Graphlet-based edge clustering reveals pathogen-interacting proteins
Motivation: Prediction of protein function from protein interaction networks has received attention in the post-genomic era. A popular strategy has been to cluster the network into functionally coherent groups of proteins and assign the entire cluster with a function based on functions of its annotated members. Traditionally, network research has focused on clustering of nodes. However, clustering of edges may be preferred: nodes belong to multiple functional groups, but clustering of nodes typically cannot capture the group overlap, while clustering of edges can. Clustering of adjacent edges that share many neighbors was proposed recently, outperforming different node clustering methods. However, since some biological processes can have characteristic ‘signatures’ throughout the network, not just locally, it may be of interest to consider edges that are not necessarily adjacent.
Results: We design a sensitive measure of the ‘topological similarity’ of edges that can deal with edges that are not necessarily adjacent. We cluster edges that are similar according to our measure in different baker's yeast protein interaction networks, outperforming existing node and edge clustering approaches. We apply our approach to the human network to predict new pathogen-interacting proteins.

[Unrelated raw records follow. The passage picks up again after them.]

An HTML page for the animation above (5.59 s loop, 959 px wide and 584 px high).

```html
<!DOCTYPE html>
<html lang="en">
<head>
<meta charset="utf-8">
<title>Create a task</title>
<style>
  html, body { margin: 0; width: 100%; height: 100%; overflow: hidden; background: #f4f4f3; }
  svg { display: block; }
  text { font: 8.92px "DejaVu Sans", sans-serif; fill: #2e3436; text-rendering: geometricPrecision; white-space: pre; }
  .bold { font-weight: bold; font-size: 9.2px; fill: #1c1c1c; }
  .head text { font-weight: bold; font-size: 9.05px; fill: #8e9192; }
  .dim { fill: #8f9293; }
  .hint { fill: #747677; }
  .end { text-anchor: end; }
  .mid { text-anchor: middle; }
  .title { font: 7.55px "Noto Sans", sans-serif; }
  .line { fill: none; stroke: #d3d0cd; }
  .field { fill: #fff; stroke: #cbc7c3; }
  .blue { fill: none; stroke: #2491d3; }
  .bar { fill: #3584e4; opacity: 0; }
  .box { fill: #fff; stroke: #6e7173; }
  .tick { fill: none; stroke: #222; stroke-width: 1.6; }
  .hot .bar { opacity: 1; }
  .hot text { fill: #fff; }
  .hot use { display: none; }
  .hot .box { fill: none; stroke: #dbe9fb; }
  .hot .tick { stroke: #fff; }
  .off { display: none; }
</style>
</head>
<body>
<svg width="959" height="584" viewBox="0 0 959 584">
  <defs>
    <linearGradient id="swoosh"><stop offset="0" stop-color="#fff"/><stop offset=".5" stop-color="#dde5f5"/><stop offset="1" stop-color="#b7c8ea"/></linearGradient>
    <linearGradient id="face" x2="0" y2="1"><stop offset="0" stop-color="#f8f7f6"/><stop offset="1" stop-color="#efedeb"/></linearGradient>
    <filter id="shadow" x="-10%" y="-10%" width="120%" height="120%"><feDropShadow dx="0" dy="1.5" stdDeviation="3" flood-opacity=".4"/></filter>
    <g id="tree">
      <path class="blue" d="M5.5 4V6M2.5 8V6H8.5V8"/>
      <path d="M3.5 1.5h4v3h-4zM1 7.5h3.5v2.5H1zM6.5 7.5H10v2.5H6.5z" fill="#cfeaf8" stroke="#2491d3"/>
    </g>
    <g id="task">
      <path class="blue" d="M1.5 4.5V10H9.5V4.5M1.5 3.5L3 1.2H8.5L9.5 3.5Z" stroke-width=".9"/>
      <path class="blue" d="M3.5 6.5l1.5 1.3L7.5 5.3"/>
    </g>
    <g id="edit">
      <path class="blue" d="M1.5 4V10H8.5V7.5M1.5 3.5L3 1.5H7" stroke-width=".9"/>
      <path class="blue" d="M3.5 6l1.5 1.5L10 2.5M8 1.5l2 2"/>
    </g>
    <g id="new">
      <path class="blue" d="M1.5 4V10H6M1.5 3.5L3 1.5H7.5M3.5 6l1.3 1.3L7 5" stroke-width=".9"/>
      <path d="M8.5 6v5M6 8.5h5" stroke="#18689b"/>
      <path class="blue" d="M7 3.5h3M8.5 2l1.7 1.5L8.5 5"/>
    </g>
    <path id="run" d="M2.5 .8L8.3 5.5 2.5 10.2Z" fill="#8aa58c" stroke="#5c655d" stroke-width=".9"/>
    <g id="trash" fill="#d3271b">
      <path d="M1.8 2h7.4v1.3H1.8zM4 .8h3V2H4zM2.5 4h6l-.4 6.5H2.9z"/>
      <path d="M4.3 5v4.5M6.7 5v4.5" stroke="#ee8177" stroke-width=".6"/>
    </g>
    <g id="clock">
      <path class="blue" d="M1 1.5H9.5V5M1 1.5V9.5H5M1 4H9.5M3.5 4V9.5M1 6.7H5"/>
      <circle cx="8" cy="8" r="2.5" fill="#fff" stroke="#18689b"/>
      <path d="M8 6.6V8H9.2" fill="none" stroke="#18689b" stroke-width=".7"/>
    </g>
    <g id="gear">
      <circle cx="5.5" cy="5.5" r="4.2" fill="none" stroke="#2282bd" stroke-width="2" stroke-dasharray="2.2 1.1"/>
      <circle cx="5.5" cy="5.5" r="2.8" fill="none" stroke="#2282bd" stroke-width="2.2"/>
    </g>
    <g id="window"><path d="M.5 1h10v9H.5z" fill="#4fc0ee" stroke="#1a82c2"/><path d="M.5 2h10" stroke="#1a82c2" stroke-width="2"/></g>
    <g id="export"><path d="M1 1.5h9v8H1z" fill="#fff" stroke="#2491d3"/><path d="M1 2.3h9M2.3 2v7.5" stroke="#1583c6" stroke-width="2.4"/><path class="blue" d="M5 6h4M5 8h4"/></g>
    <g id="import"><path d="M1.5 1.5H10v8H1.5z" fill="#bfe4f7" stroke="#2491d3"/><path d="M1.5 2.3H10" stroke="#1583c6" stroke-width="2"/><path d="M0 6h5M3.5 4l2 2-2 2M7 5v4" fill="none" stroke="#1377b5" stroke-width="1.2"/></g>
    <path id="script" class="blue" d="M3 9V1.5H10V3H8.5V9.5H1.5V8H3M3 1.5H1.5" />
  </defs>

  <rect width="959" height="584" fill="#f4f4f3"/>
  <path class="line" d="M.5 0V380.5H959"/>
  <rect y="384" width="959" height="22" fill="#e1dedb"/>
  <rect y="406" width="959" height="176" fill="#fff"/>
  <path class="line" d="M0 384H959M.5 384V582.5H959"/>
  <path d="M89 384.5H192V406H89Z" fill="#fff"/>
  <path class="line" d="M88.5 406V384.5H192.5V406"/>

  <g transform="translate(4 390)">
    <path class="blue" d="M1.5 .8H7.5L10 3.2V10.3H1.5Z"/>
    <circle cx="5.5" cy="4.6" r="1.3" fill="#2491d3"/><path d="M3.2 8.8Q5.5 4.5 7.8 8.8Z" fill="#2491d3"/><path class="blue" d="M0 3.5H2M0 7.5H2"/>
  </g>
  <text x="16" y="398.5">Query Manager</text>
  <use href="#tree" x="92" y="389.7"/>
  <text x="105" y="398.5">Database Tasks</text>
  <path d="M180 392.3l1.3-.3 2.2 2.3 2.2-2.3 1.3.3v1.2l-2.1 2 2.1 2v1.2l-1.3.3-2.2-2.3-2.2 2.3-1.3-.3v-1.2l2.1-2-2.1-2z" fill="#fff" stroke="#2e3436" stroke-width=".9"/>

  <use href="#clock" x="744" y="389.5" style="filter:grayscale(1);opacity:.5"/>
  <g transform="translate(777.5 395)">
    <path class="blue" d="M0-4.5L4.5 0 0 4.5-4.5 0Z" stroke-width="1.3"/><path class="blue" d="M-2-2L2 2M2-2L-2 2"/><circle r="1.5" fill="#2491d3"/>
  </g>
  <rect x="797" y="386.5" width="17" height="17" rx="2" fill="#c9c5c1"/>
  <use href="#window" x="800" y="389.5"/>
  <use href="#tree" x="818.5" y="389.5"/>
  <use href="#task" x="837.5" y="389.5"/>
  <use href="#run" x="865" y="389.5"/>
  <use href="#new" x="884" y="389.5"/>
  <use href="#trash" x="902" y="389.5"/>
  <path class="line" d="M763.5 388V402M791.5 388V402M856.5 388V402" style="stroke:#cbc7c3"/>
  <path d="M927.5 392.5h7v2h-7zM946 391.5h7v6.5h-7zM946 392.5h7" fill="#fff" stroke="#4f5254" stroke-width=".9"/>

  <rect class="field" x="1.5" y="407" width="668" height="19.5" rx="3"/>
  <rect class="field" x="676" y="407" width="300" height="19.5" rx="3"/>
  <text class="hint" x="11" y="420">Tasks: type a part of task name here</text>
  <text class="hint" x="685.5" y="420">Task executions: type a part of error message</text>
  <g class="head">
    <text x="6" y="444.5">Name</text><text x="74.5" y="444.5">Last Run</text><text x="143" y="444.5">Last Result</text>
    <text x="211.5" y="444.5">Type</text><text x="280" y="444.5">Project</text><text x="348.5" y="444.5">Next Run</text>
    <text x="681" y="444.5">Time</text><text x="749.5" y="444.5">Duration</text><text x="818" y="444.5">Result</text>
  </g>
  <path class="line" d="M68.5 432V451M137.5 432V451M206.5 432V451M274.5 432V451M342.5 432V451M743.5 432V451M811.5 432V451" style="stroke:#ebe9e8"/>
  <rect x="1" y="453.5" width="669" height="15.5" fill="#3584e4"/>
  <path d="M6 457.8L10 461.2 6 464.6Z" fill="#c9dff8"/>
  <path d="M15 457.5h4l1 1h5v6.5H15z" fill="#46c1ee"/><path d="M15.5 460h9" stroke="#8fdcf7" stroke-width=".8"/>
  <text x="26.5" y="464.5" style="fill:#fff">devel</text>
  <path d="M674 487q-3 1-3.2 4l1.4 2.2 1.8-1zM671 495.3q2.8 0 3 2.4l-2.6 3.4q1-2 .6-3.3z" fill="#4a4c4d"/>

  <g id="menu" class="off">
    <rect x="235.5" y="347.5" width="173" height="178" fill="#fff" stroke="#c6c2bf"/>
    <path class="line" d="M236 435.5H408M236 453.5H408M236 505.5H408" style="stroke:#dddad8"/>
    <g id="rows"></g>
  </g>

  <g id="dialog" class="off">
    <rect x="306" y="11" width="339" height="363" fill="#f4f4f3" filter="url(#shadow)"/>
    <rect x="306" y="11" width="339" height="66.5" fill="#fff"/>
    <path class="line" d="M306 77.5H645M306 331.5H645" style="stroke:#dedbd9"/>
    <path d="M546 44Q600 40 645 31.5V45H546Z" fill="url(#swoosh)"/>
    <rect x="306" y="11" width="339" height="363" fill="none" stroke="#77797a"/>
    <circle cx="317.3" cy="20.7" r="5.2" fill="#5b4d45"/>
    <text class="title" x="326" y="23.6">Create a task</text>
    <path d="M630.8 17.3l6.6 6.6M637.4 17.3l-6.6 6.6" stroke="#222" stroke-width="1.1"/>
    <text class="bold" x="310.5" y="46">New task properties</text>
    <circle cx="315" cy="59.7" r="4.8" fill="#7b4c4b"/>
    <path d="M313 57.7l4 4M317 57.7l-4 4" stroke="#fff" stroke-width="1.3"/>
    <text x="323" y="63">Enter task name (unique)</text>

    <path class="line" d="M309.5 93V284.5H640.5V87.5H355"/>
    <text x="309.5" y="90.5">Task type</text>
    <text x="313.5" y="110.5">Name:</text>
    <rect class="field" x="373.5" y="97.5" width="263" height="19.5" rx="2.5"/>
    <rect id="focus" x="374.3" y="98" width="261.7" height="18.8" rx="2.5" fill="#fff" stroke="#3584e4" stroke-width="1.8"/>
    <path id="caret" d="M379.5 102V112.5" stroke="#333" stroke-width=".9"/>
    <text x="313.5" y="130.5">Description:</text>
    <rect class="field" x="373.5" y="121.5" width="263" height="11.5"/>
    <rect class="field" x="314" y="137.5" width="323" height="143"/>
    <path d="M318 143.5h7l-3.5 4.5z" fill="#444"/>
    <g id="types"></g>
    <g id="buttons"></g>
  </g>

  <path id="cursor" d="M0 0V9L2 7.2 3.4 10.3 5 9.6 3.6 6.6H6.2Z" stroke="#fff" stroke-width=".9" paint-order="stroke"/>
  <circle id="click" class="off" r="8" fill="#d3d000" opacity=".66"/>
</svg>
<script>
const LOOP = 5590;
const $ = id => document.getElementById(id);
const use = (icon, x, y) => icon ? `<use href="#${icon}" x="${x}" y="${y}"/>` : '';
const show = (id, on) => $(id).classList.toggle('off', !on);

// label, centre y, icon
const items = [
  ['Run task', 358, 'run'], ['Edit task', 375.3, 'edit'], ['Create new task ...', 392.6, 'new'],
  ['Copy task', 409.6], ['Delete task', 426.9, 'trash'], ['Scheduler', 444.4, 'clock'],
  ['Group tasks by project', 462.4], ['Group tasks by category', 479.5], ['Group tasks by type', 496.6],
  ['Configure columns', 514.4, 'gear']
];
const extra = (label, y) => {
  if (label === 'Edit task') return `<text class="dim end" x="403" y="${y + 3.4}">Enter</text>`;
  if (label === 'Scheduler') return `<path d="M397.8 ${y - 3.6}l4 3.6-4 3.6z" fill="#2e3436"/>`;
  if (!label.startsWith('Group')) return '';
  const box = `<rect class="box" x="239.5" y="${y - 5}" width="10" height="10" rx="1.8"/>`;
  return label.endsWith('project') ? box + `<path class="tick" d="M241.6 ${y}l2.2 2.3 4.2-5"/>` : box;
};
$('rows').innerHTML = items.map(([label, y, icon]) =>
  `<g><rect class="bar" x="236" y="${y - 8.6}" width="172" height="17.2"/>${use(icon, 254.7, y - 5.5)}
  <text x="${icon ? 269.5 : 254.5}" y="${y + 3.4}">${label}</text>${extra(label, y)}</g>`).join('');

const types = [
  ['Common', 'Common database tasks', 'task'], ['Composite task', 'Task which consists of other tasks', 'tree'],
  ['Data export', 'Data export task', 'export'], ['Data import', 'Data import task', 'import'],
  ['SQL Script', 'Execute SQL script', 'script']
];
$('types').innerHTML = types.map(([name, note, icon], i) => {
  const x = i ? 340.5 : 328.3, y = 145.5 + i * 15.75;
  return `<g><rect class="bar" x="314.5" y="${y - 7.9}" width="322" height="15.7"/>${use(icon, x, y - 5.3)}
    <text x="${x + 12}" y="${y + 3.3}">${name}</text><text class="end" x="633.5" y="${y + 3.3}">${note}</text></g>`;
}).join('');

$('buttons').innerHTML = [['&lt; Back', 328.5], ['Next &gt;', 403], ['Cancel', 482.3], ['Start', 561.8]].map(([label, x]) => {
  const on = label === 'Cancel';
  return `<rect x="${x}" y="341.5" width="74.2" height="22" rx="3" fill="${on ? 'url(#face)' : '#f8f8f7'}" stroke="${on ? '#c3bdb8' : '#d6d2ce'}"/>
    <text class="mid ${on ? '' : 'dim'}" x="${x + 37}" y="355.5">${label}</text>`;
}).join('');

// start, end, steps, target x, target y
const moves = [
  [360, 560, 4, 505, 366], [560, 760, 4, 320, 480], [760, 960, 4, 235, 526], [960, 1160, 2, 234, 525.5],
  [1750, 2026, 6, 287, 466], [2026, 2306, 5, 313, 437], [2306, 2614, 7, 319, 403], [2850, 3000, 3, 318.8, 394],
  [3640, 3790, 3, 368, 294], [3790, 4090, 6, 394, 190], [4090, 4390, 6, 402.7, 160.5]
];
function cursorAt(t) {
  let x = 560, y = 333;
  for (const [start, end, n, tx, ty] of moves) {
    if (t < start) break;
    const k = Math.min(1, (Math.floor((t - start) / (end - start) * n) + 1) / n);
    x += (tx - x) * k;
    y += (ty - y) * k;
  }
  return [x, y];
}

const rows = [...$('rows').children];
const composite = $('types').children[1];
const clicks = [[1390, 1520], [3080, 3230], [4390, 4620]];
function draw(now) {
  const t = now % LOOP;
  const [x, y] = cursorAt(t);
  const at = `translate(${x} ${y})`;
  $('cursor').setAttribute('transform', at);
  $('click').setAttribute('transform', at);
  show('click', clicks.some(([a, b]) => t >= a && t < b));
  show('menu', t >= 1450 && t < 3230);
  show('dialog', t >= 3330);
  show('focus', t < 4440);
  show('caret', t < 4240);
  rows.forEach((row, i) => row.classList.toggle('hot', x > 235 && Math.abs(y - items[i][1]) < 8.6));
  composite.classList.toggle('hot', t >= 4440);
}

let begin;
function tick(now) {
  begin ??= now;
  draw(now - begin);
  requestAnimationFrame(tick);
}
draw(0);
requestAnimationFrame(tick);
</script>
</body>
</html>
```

This is important, since these proteins represent drug target candidates.